For years, a disproportionate rate of Black residents in Oklahoma City have experienced homelessness, according to data from several of the city’s Point-In-Time counts.
The 2020 PIT count, which was conducted in January, shows that 26% of individuals counted as experiencing homelessness in Oklahoma City were Black. But only 14.6% of Oklahoma City’s population identifies as Black, according to U.S. Census Bureau data.
The disproportionate rate has been a trend for years. In the 2016 PIT count, Black individuals made up 30% of the city’s homeless population.
Nationally, the rates are worse.
In a U.S. Housing and Urban Development report released earlier this year that was based on numbers from 2019, Black individuals made up 40% of the nation’s homeless population even though the Black community only accounts for 13% of the nation’s overall population.
“From slavery to segregation, African Americans have been systematically denied equal rights and opportunities,” according to the National Alliance to End Homelessness.
“The effects of long-standing discrimination linger and perpetuate disparities in poverty, housing, criminal justice and health care, among other areas. These disparities, in turn, can contribute to more African Americans experiencing homelessness.”
Oklahoma City is not exempt from these issues, said Valerie Thompson, president of the Urban League of Oklahoma City.
Thompson pointed to educational gaps and employment disparities, saying the unemployment rate in the Black community can be two to three times higher than in the white community.
The state also has one of the highest levels of overall incarceration in the nation. Locally, members of the Black community consistently made up over 30% of the Oklahoma County jail population from January to April of this year, according to the Oklahoma County Criminal Justice Advisory Council.
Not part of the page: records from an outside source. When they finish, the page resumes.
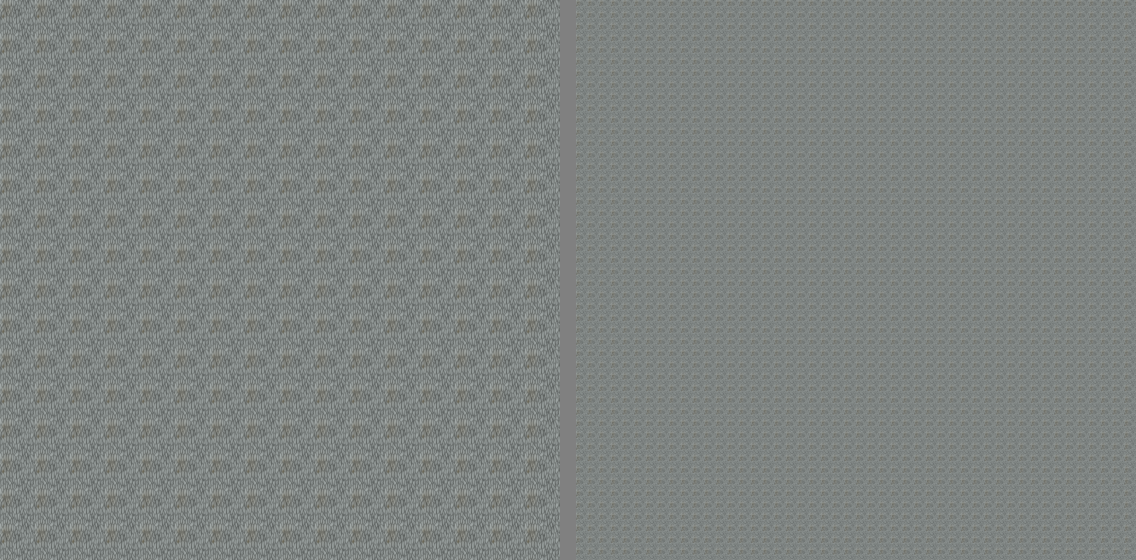
Left: one tile. Right: repeated 3 by 3.
Write a Shadertoy shader that draws this texture.

```glsl
// Grey tree bark: one square of bark repeated 16 by 16 times.
// Wrapped, warped Voronoi cells make tall plates split by dark fissures;
// soft wrapped blobs add a pale strip, a warm swelling, moss and two knots.

const float REPEATS = 16.0;
const ivec2 PLATES = ivec2(15, 6);        // plates across and up one repeat
const int SAMPLES = 4;                    // antialiasing grid per side
const float WARP = 0.045;                 // sideways wander of the fissures
const vec2 FISSURE = vec2(0.0, 0.38);     // start and end of the groove slope
const float CROSS_CRACKS = 0.40;          // depth of the horizontal cracks
const float PLATE_VARIATION = 0.07;
const float FIBRE = 0.20;
const float BROAD = 0.06;

const vec3 PLATE_COLOR = vec3(0.558, 0.583, 0.578);
const vec3 FISSURE_COLOR = vec3(0.335, 0.350, 0.342);
const vec3 WARM_TINT = vec3(1.02, 0.98, 0.93);
const vec3 MOSS_COLOR = vec3(0.38, 0.33, 0.22);
const vec3 KNOT_COLOR = vec3(0.25, 0.27, 0.27);

// Positions inside one repeat, origin at the lower left
const vec2 PALE_STRIP = vec2(0.72, 0.46);
const vec2 SWELLING = vec2(0.20, 0.76);
const vec2 MOSS_LOW = vec2(0.09, 0.53);
const vec2 MOSS_HIGH = vec2(0.10, 0.83);
const vec2 KNOT_LEFT = vec2(0.64, 0.22);
const vec2 KNOT_RIGHT = vec2(0.83, 0.28);

// Two random values for a lattice cell that wraps after "period" cells
vec2 hash2(ivec2 cell, ivec2 period) {
    uvec2 q = uvec2((cell + 2 * period) % period);
    uint h = q.x * 1597u + q.y * 51749u + uint(period.x) * 7919u;
    h = (h ^ (h >> 15)) * 739391u;
    h = (h ^ (h >> 13)) * 974711u;
    h ^= h >> 16;
    return vec2(h & 65535u, h >> 16) / 65535.0;
}

// Smooth value noise, wrapping over one repeat
float noise(vec2 p, ivec2 period) {
    p *= vec2(period);
    ivec2 c = ivec2(floor(p));
    vec2 f = fract(p);
    f = f * f * (3.0 - 2.0 * f);
    float low = mix(hash2(c, period).x, hash2(c + ivec2(1, 0), period).x, f.x);
    float high = mix(hash2(c + ivec2(0, 1), period).x, hash2(c + ivec2(1), period).x, f.x);
    return mix(low, high, f.y);
}

// Soft ellipse that wraps around the repeat
float blob(vec2 p, vec2 center, vec2 radius) {
    vec2 d = (fract(p - center + 0.5) - 0.5) / radius;
    return exp(-dot(d, d));
}

// Returns height (0 in a fissure, 1 on a plate) and the random plate tone
vec2 plates(vec2 p) {
    p *= vec2(PLATES);
    ivec2 base = ivec2(floor(p));
    vec2 nearest = vec2(9.0), second = vec2(9.0);
    float tone = 0.0;
    for (int y = -1; y <= 1; y++)
    for (int x = -1; x <= 1; x++) {
        ivec2 cell = base + ivec2(x, y);
        vec2 rnd = hash2(cell, PLATES);
        vec2 d = vec2(cell) + rnd - p;
        if (length(d) < length(nearest)) {
            second = nearest;
            nearest = d;
            tone = fract(rnd.x * 7.0 + rnd.y * 13.0);
        } else if (length(d) < length(second)) {
            second = d;
        }
    }
    // Upright fissures are deep, cracks across the plates are shallow
    float upright = abs(normalize(second - nearest).x);
    float slope = smoothstep(FISSURE.x, FISSURE.y, length(second) - length(nearest));
    return vec2(mix(1.0, slope, mix(CROSS_CRACKS, 1.0, upright)), tone);
}

vec3 bark(vec2 p) {
    // Plates and fissures
    float wander = noise(p, ivec2(5, 6)) + 0.6 * noise(p, ivec2(12, 14)) - 0.8;
    vec2 plate = plates(p + vec2(WARP * wander, 0.0));
    float pale = blob(p, PALE_STRIP, vec2(0.12, 0.27));
    float height = mix(plate.x, 1.0, 0.15 * pale);
    vec3 color = mix(FISSURE_COLOR, PLATE_COLOR, height);

    // Tone of each plate, fibres and broad shading
    float fibre = noise(p + vec2(0.5 * WARP * wander, 0.0), ivec2(28, 10)) - 0.5;
    float broad = noise(p, ivec2(4, 3)) - 0.5;
    color *= 1.0 + PLATE_VARIATION * (plate.y - 0.5) + FIBRE * fibre + BROAD * broad;
    color *= 1.0 + 0.04 * pale;

    // Warm swelling, moss and knots
    color *= mix(vec3(1.0), WARM_TINT, blob(p, SWELLING, vec2(0.13, 0.24)));
    float moss = blob(p, MOSS_LOW, vec2(0.028, 0.045))
               + 0.5 * blob(p, MOSS_HIGH, vec2(0.03, 0.05));
    color = mix(color, MOSS_COLOR, 0.65 * min(moss, 1.0));
    float knot = blob(p, KNOT_LEFT, vec2(0.04, 0.035))
               + blob(p, KNOT_RIGHT, vec2(0.04, 0.035));
    return mix(color, KNOT_COLOR, 0.5 * min(knot, 1.0));
}

void mainImage(out vec4 fragColor, in vec2 fragCoord) {
    vec3 sum = vec3(0.0);
    for (int y = 0; y < SAMPLES; y++)
    for (int x = 0; x < SAMPLES; x++) {
        vec2 offset = (vec2(x, y) + 0.5) / float(SAMPLES) - 0.5;
        sum += bark(fract((fragCoord + offset) / iResolution.xy * REPEATS));
    }
    fragColor = vec4(sum / float(SAMPLES * SAMPLES), 1.0);
}
```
A criminal record makes it more difficult to find a job or qualify for housing.
Healthy disparities also cause problems. Black women are more likely to die in childbirth, and it can be difficult to navigate the stigma around mental health care.
And for years, housing policies in Oklahoma City allowed for the legal segregation and devaluing of properties in Black neighborhoods.
“That’s what systemic racism looks like,” said Oklahoma City City Councilman James Cooper at a recent city council meeting. “That’s the legacy we are talking about, that’s the legacy we are trying to dismantle. We have got to do everything we can to move our black and brown community into home ownership where they can generate wealth and pass it down to their families the same way white families have been able to.”
These issues are much broader than what homeless service providers would be able to fix alone, said Dan Staughan, director of the Homeless Alliance.
“These are deep rooted social inequity issues that we have to address as a society,” Straughan said.
Still, Meghan Mueller, the director of community capacity building for the Homeless Alliance, is supporting the efforts of several community organizers in Northeast Oklahoma City to address the issue.
Camille Landry, a community organizer and owner of the Nappy Roots Bookstore, arranged several meetings to discuss data and come up with solutions, Mueller said.
“In order to solve the problem, you have to be able to define it,” Mueller said. “I don’t think that we as a whole understand enough about homelessness and the intersectionality of communities of color.”
Now, the goal is to provide resources to these community groups while also looking at the systems in place to identify areas of improvement within the Homeless Alliance, Mueller said.
A Homeless Alliance employee is going to begin providing community-based services like attending eviction court to do client intake and working in remote locations in the city to reduce access barriers next week.
And the Alliance plans to look at ways race could act as a barrier in its own housing systems, specifically what the data says about how many people the Alliance housed in the last year that identify as Black.
A collaborative research project with the University of Central Oklahoma looking at ways implicit bias impacts individuals experiencing homelessness is also on the horizon, Mueller said.
Thompson, with the Urban League, said she is glad organizations are beginning to pay attention and address the disparity. But she wants to see involvement from state agencies as well.